Allan Houser is considered one of the most important Native American artists of the 20th century. His work is displayed in collections throughout the southwest. In the east Houser’s work can be found at the National Museum of American Art and the Museum of Indian Art in Washington, D.C. In Japan his sculptures are featured at the Japanese Royal Collection in Tokyo. Houser was a member of the Chiricahua Apache tribe who moved to Santa Fe in 1934.
Chiricahua Apache Tribe
According to family history, Allan C. Haozous was born in Oklahoma in 1914 to Sam and Blossom Haozous who were members of the Chiricahua Apache tribe. Allan’s father fought with Geronimo and the Warm Springs Chiricahuas in defense of their native land in 1886. They eventually surrendered to the U.S. Army in the northern Mexican state of Chihuahua. In 1897 Haozous and other surviving members of the tribe were captured. They were imprisoned at Fort Sill, Oklahoma for the next 23 years. When they were freed a majority of the tribe returned to New Mexico to join the Mescalero Apache reservation. Sam and Blossom Haozous chose to stay in Oklahoma and that’s where their son Allan was born in 1914.

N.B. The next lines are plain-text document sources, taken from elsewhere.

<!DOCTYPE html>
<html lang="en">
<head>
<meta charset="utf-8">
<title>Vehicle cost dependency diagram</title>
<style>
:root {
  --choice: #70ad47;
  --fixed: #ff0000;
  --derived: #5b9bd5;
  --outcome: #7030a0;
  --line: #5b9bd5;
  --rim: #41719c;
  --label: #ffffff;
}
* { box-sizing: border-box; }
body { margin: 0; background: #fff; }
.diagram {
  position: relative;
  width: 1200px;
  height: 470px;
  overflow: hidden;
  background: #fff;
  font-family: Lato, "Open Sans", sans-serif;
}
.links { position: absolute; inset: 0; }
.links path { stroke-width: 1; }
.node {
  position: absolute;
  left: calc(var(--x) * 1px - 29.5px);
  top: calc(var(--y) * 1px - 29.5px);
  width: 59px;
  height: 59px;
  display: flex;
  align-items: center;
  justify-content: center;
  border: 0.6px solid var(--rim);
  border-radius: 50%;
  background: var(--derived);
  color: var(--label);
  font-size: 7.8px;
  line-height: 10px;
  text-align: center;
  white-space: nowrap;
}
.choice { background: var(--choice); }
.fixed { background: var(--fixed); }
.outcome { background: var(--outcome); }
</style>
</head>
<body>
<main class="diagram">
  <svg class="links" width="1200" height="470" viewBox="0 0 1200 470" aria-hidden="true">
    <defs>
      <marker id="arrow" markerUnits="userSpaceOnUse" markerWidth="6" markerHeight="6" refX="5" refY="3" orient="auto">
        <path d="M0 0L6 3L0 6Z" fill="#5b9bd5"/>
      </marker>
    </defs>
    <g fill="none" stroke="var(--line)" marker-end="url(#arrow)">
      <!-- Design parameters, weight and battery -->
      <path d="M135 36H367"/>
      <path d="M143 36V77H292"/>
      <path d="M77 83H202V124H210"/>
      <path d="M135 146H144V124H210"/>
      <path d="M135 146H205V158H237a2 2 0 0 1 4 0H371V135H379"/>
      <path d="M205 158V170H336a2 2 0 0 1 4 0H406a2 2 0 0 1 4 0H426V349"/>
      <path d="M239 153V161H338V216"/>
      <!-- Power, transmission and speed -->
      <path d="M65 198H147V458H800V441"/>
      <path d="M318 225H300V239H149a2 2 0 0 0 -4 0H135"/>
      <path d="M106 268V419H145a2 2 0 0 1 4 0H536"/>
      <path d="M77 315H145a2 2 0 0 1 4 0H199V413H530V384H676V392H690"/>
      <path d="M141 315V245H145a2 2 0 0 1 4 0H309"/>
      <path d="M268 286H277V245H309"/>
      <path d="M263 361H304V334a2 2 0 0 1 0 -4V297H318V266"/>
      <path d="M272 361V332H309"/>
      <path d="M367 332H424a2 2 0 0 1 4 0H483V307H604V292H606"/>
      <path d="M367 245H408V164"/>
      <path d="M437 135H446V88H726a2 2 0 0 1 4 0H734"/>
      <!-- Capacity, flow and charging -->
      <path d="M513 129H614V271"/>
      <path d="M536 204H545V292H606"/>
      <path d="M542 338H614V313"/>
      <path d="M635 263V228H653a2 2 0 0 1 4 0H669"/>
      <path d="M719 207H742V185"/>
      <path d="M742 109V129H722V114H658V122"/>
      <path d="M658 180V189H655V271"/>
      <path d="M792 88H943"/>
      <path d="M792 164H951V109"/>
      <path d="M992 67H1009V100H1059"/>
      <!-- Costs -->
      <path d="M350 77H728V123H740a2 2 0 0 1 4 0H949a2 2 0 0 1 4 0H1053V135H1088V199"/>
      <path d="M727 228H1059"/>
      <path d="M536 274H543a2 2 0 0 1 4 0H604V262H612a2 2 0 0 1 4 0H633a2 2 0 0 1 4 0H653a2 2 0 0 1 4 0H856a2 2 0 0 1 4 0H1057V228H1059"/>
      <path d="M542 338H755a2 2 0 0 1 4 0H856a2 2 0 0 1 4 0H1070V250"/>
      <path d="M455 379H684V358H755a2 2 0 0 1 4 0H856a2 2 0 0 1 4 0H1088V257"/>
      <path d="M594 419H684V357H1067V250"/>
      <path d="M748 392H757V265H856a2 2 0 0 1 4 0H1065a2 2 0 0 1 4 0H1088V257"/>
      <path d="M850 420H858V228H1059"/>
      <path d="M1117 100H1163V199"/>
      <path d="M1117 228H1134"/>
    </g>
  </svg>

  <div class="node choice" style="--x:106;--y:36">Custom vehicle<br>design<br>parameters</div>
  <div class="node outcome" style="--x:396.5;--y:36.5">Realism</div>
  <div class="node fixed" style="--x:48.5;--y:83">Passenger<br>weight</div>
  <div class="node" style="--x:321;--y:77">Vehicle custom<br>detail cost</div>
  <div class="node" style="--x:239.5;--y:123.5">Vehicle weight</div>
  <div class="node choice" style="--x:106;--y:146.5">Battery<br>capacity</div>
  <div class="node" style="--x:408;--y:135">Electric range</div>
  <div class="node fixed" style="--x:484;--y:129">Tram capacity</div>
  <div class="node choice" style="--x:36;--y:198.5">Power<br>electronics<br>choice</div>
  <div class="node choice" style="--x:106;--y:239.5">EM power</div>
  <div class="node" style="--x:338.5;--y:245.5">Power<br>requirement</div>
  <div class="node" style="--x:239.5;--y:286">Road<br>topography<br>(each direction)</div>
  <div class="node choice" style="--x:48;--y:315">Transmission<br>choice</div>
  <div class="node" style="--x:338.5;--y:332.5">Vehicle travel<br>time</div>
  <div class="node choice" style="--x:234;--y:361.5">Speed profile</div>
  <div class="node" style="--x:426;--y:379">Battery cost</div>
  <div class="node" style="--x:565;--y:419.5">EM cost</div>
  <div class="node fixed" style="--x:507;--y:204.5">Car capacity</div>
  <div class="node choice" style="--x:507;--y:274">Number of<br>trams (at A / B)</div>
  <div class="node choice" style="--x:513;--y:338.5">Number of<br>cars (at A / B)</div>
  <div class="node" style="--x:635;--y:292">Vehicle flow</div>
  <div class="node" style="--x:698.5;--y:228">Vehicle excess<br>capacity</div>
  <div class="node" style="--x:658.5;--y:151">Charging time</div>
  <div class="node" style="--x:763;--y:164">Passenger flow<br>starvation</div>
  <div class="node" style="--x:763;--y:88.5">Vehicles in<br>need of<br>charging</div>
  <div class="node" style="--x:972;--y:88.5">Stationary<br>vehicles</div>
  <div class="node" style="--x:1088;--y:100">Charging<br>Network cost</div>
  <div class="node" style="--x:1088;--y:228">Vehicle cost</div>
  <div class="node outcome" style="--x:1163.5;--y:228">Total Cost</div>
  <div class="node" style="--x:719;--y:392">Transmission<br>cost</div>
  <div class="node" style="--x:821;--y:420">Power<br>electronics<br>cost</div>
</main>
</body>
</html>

Santa Fe Indian School
At an early age their son showed an interest in emulating images that he saw in magazines and books and soon became adept at creating his own art forms. In 1934 his parents enrolled him in the Painting School at the Santa Fe Indian School. It was there that he became a protégé of Dorothy Dunn, the school’s most prominent teacher. Five years later exhibits of his work traveled from San Francisco to Washington D.C, and then Chicago.
Fedencía Anna Marie Chávez y Gallegos
Around that time he met and married Fedencía Anna Marie Chávez y Gallegos who was from the Chama Valley. A few years later they moved with three of their five sons to Los Angeles where Haozous sought employment during World War II. The family returned to Santa Fe in 1962 when Haozous was invited to join the faculty of the newly created Institute of American Indian Arts. It was during this time that the family changed their name to Houser, as Anna Marie said, “No one could pronounce our surname so we thought it better to change it but then people thought we were German.”